The following is not an exhaustive treatise on perspective in fiction. People have written books on the subject. I have gone the route of brevity.
The perspective you choose for a piece of fiction is part of the voice of the story. I do not have to tell you this, but here it is. Authors write in first person, close third, distant third (often omniscient), and even second person. I also don’t have to tell you this, but here I go anyway: when you’re in first person, you’re following the perspective of the narrating character. Unless you’re writing sci-fi/fantasy fiction and your character is Professor Xavier who can read minds, you are presenting only the thoughts and motivation of the “I” character. In close third, the author still follows the perspective of one character at a time in a scene or possibly a whole book. The Harry Potter novels were written in close third. We follow Harry’s perspective for the most part, though there are times when J.K. Rowling :provides a perspective that is not Harry’s (chapter one of the first and fourth books, for example).
Omniscient narration has an unseen narrator who is privy to the thoughts and motivations of all of the characters. Many of Terry Pratchett’s (photo below) Discworld novels have this sort of narration. Chronicles of Narnia author C. S. Lewis also went the narrator route.
If while describing what Harry sees, feels, and thinks Rowling were to suddenly tell us what Cho Chang or Hermione thought (outside of dialogue), we would call that head hopping. Author and former agent Nathan Bransford describes it this way:
Sometimes people try to create an omniscient perspective through an assemblage of third person limited perspectives. . . . We see what this character is thinking, then we see what this character is thinking, then we see what this character is thinking.
Now, many authors with multiple third-person limited narrators might switch narrators from scene to scene as Bransford mentions in his article, which you can read by clicking here. That’s common. But Bransford is referring to a sudden switch of perspective within the same scene. The perspective is muddied when we know we’re following Sally’s close third perspective in a scene but we’re suddenly told what another character thinks—information Sally couldn’t possibly know (but the author knows). Here’s what I mean:
Sally darted into the elevator. She heaved a sigh of relief as the doors closed, then glanced at the elevator’s only other occupant—a man whose gaze seemed fixed on his shoes. What was his name again? Phil? Frank? She knew him from Accounting.
The man glanced up, noticing her gaze in his direction.
Aside from the hasty writing, you might wonder, what’s the big deal? Seems pretty straightforward. But I would call your attention to the word noticing. That tells me we are now in the man’s head, rather than Sally’s. Why? Because only he would know what he noticed.
I have looked at someone sometimes but my thoughts were completely elsewhere. So while I was seeing the person in theory, I wasn’t really seeing him or her. Authors slip up in perspective when they assign an exact motivation or action to someone outside of the perspective of the point-of-view character (i.e., telling us what the man noticed).
This post is a bit long, so I will stop here.
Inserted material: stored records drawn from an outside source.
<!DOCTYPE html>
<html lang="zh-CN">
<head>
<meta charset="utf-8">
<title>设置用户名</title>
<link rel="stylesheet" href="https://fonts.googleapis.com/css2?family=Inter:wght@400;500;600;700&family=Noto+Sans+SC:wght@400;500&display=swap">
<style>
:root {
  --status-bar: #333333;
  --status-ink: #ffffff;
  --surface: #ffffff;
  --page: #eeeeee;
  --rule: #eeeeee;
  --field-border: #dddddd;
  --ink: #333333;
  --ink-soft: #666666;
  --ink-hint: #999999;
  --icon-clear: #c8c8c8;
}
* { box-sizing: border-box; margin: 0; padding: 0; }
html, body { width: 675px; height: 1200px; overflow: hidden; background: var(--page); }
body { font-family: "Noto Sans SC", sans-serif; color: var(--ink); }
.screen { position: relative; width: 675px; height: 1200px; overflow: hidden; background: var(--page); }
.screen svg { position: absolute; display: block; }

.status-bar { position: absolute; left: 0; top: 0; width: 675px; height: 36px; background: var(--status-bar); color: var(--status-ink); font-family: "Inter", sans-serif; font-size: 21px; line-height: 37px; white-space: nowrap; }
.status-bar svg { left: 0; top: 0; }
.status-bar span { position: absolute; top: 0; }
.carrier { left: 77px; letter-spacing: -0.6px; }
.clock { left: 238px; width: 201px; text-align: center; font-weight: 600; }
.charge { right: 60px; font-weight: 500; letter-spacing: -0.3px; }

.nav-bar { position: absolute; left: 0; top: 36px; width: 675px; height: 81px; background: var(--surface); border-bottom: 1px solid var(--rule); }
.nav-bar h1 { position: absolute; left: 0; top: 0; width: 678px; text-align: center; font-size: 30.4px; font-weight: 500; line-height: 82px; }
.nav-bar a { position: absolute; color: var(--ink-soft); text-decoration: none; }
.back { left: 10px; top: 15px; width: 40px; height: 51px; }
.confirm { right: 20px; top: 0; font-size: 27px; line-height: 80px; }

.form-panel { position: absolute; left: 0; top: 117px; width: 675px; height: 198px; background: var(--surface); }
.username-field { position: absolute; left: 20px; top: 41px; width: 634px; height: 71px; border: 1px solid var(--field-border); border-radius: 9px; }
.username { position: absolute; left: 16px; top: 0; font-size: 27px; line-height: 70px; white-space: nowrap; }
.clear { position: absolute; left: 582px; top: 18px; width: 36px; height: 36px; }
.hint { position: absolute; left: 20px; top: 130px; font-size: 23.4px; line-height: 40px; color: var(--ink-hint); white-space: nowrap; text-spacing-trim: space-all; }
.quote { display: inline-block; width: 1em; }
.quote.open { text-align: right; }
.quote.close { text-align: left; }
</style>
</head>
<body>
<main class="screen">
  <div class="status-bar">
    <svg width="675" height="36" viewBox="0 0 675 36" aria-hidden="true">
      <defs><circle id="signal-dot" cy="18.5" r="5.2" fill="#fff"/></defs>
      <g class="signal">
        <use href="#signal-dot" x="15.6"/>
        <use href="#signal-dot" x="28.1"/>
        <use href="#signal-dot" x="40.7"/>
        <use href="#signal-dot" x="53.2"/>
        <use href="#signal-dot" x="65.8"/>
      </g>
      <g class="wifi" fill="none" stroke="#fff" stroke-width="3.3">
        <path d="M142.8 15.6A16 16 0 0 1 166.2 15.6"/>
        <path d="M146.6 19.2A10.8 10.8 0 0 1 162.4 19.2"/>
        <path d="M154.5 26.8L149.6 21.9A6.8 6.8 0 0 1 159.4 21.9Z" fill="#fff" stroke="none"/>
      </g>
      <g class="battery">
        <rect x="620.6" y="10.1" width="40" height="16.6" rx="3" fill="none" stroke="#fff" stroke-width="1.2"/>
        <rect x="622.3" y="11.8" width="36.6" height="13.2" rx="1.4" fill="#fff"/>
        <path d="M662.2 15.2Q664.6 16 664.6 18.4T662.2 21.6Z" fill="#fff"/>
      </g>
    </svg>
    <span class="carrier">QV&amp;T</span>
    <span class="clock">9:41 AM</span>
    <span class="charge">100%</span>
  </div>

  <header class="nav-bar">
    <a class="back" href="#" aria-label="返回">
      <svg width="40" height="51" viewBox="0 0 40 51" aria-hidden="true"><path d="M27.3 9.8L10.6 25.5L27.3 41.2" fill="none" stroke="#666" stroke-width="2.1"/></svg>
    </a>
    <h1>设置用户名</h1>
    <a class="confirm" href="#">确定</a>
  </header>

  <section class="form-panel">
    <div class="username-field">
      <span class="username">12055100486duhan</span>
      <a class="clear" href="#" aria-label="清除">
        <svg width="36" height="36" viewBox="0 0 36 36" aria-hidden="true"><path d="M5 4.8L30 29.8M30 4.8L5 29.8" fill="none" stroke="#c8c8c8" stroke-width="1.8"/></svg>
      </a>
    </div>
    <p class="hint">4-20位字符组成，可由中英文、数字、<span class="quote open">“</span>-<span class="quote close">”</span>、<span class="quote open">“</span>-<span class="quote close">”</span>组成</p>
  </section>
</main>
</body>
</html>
For a good craft book on perspective, you might check out The Power of Point of View by Alicia Rasley (Cincinnati, OH: Writer’s Digest Books, 2008).
Terry Pratchett photo from Wikipedia. Other photos by L. Marie.